These include shipowner-operator Bumi Armada and International Group Protection & Indemnity Club, Gard, while existing players like ship operators Berge Bulk and Milestone Chemical Tankers have expanded their operations.

External factors also seem to be providing tailwinds for the sector, noted Mr Lui, who was speaking to about 300 industry leaders at the Singapore Maritime Foundation's 2015 New Year cocktail reception at Conrad Centennial Singapore Hotel yesterday.

He is cautiously optimistic about the industry's prospects for this year. "Some improvement in 2015 is indeed possible.
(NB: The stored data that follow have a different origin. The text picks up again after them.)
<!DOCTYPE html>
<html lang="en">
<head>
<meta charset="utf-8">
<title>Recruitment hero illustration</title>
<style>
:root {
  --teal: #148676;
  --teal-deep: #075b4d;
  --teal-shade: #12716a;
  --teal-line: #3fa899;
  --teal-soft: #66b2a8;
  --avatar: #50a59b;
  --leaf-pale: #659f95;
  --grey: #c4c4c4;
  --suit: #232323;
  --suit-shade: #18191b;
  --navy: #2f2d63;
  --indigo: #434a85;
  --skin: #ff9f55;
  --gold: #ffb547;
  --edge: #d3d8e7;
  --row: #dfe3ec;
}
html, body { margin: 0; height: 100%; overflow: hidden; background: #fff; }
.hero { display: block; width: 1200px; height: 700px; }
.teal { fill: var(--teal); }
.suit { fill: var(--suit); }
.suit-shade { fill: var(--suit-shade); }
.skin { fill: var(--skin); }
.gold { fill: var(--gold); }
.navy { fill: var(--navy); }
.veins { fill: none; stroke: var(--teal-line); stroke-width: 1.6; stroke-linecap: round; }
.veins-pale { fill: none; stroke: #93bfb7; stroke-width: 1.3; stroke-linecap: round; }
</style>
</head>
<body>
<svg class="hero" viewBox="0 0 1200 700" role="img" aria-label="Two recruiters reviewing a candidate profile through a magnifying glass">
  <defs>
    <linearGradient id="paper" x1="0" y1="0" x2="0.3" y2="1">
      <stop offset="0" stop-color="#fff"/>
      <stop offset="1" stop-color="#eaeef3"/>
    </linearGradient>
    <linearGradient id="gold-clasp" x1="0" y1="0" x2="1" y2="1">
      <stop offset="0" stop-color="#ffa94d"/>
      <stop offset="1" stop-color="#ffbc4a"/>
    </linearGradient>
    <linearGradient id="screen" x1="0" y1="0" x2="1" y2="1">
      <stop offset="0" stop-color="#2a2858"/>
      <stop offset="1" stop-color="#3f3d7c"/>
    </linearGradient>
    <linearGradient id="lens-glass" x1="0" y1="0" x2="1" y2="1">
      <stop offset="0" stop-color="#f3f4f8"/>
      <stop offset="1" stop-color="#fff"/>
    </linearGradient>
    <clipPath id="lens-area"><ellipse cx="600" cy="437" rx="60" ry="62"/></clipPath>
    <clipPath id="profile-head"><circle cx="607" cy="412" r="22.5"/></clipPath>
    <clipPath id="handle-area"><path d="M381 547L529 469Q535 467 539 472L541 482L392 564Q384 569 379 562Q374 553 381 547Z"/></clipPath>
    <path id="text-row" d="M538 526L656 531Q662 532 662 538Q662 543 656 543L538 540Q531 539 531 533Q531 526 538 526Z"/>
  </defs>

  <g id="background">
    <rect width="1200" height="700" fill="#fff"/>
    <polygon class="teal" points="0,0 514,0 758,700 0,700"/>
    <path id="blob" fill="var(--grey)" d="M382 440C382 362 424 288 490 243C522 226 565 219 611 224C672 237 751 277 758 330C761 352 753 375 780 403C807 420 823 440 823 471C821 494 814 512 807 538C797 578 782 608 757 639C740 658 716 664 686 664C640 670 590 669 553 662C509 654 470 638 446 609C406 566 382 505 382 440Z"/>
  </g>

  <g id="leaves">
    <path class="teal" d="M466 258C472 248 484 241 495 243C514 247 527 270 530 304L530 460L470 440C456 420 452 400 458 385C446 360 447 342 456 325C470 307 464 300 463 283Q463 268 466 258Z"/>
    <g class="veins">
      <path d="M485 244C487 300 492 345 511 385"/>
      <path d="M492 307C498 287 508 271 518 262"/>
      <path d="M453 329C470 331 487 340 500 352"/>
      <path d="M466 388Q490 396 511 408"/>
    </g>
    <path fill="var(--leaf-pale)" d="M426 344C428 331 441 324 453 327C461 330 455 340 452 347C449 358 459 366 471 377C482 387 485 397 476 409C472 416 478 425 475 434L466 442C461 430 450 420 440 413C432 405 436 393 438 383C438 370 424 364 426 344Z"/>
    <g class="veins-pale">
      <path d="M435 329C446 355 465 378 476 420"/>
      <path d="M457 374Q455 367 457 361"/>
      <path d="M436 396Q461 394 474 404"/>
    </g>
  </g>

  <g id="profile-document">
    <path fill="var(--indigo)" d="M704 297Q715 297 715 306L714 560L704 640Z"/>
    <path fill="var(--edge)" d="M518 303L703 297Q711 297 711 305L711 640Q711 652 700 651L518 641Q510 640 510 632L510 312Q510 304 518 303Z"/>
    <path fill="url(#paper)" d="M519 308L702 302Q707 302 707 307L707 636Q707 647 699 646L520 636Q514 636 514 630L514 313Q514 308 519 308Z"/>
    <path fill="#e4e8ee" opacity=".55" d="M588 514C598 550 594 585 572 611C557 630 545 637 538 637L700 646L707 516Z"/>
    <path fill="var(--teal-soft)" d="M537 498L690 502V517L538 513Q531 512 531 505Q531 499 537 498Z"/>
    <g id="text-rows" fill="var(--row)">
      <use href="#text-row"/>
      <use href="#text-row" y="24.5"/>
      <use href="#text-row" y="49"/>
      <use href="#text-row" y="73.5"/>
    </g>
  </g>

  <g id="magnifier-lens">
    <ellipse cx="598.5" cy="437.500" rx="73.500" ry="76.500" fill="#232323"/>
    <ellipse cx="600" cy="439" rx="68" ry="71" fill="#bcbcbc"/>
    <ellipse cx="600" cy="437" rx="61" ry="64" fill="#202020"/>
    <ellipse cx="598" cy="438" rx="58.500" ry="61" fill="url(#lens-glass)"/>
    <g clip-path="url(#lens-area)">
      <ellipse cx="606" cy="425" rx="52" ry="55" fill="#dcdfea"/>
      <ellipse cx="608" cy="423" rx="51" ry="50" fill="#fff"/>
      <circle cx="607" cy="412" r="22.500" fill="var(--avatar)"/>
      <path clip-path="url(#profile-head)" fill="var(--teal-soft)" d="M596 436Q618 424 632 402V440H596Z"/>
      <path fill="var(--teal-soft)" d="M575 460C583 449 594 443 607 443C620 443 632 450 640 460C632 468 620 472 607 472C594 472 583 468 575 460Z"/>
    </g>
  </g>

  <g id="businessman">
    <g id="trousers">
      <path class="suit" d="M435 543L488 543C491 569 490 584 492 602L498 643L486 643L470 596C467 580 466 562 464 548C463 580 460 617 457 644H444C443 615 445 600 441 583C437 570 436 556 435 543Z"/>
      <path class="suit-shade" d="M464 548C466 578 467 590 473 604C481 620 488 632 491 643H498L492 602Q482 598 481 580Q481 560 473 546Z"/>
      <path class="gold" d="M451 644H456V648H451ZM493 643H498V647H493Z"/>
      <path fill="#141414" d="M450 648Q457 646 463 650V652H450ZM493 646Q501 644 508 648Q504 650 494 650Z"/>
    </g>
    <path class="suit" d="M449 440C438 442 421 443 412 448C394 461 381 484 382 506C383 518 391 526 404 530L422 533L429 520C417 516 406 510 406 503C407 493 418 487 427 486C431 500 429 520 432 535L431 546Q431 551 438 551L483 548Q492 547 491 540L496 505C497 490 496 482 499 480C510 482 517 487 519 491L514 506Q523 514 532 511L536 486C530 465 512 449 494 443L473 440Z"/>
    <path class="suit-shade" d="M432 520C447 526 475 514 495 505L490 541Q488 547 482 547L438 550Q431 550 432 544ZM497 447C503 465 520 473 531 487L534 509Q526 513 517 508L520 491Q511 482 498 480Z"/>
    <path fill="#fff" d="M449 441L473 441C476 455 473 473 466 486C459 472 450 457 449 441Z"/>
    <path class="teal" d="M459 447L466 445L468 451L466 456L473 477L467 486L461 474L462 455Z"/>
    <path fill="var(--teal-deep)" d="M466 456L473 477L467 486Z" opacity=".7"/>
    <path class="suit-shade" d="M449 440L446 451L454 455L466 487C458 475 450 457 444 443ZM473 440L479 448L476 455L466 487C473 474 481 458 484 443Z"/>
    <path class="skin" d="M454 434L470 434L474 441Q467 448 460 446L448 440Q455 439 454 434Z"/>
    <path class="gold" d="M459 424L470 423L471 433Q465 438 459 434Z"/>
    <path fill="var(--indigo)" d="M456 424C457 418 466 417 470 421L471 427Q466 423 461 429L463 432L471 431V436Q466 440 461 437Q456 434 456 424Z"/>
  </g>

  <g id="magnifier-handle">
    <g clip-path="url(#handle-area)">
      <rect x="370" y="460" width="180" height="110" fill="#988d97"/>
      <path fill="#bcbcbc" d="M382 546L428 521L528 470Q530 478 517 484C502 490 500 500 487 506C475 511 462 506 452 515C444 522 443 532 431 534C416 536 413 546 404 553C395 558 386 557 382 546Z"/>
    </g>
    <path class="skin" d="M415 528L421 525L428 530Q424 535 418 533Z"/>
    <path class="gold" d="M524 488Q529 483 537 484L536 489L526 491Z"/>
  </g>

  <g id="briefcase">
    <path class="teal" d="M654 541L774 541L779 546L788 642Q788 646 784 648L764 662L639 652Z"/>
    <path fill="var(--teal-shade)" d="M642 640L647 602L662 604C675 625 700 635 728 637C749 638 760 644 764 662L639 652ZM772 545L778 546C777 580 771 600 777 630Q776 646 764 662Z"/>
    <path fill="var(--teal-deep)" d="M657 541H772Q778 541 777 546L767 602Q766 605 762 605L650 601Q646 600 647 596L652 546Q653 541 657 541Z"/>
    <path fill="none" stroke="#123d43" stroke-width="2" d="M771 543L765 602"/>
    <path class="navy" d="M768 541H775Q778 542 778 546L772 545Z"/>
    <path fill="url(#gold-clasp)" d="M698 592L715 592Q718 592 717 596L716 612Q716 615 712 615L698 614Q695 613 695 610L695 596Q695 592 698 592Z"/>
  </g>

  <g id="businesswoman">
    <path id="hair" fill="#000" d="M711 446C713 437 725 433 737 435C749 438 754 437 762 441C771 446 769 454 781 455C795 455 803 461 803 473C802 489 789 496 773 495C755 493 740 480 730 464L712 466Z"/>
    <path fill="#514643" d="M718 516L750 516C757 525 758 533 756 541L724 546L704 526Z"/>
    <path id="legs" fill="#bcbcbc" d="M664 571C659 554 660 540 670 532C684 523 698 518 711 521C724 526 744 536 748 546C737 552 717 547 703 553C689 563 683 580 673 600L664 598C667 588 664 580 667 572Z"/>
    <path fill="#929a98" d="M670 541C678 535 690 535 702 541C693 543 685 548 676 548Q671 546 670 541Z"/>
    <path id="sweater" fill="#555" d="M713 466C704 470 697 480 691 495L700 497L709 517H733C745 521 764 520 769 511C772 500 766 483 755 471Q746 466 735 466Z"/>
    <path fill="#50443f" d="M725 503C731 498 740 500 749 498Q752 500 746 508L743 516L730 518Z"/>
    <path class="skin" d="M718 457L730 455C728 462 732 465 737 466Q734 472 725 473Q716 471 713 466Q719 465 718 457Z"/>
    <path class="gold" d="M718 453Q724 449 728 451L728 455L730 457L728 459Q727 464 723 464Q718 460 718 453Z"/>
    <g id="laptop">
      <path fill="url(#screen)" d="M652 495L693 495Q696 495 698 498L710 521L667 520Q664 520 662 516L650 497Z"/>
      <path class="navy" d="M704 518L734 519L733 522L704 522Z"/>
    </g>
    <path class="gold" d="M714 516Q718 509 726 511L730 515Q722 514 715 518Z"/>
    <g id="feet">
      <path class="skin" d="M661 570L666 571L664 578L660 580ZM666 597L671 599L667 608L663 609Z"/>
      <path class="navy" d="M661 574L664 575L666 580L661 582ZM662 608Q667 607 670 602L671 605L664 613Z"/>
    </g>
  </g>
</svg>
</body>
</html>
Any recovery is most likely as a result of falling costs than any meaningful increase in freight rates."

Mr Lui also mapped out the blueprint for the industry, which involves significant investment in port infrastructure as well as in developing manpower talent.

Expansion work at Pasir Panjang Terminal is proceeding as scheduled and reclamation will be under way at Tuas to build a new port to consolidate all of Singapore's container port activity.

Safety will not be overlooked, with the Maritime and Port Authority working closely with the industry to review measures.

Mr Lui noted that there will be no let-up in efforts to train Singaporeans for the industry.

Scholarships have also been awarded to attract people to the sector.

Back to Career Resources »

Related Articles

    SkillsFuture: 2m Singaporeans to get $500 credit by early 2016; awards & fellowships will be bond-free

SkillsFuture: 2m Singaporeans to get $500 credit by early 2016; awards & fellowships will be bond-free

Fresh polytechnic and ITE graduates will be able to apply for a 12- to 18-month programme at companies that will provide on-the-job training and sponsor their further studies towards an industry-recognised certification.

    Doing what you’re good at, naturally

Doing what you’re good at, naturally

Pay attention to three clues that point you to your natural talents

    One and two-tier governance systems

One and two-tier governance systems

It is unlikely that companies or even other non-profit organisations will follow SMF's move to a two-tier structure

    Training hours dip as bosses 'can't spare workers'

Training hours dip as bosses 'can't spare workers'

But more employees are getting trained, reports labour force survey

    Training 'gave wages a boost': Study

Training 'gave wages a boost': Study

But proportion of workers with better job outcomes after WSQ shrank: Survey

    Project mgmt offices' value questioned

Project mgmt offices' value questioned

Survey shows PMOs' effectiveness in training often not properly measured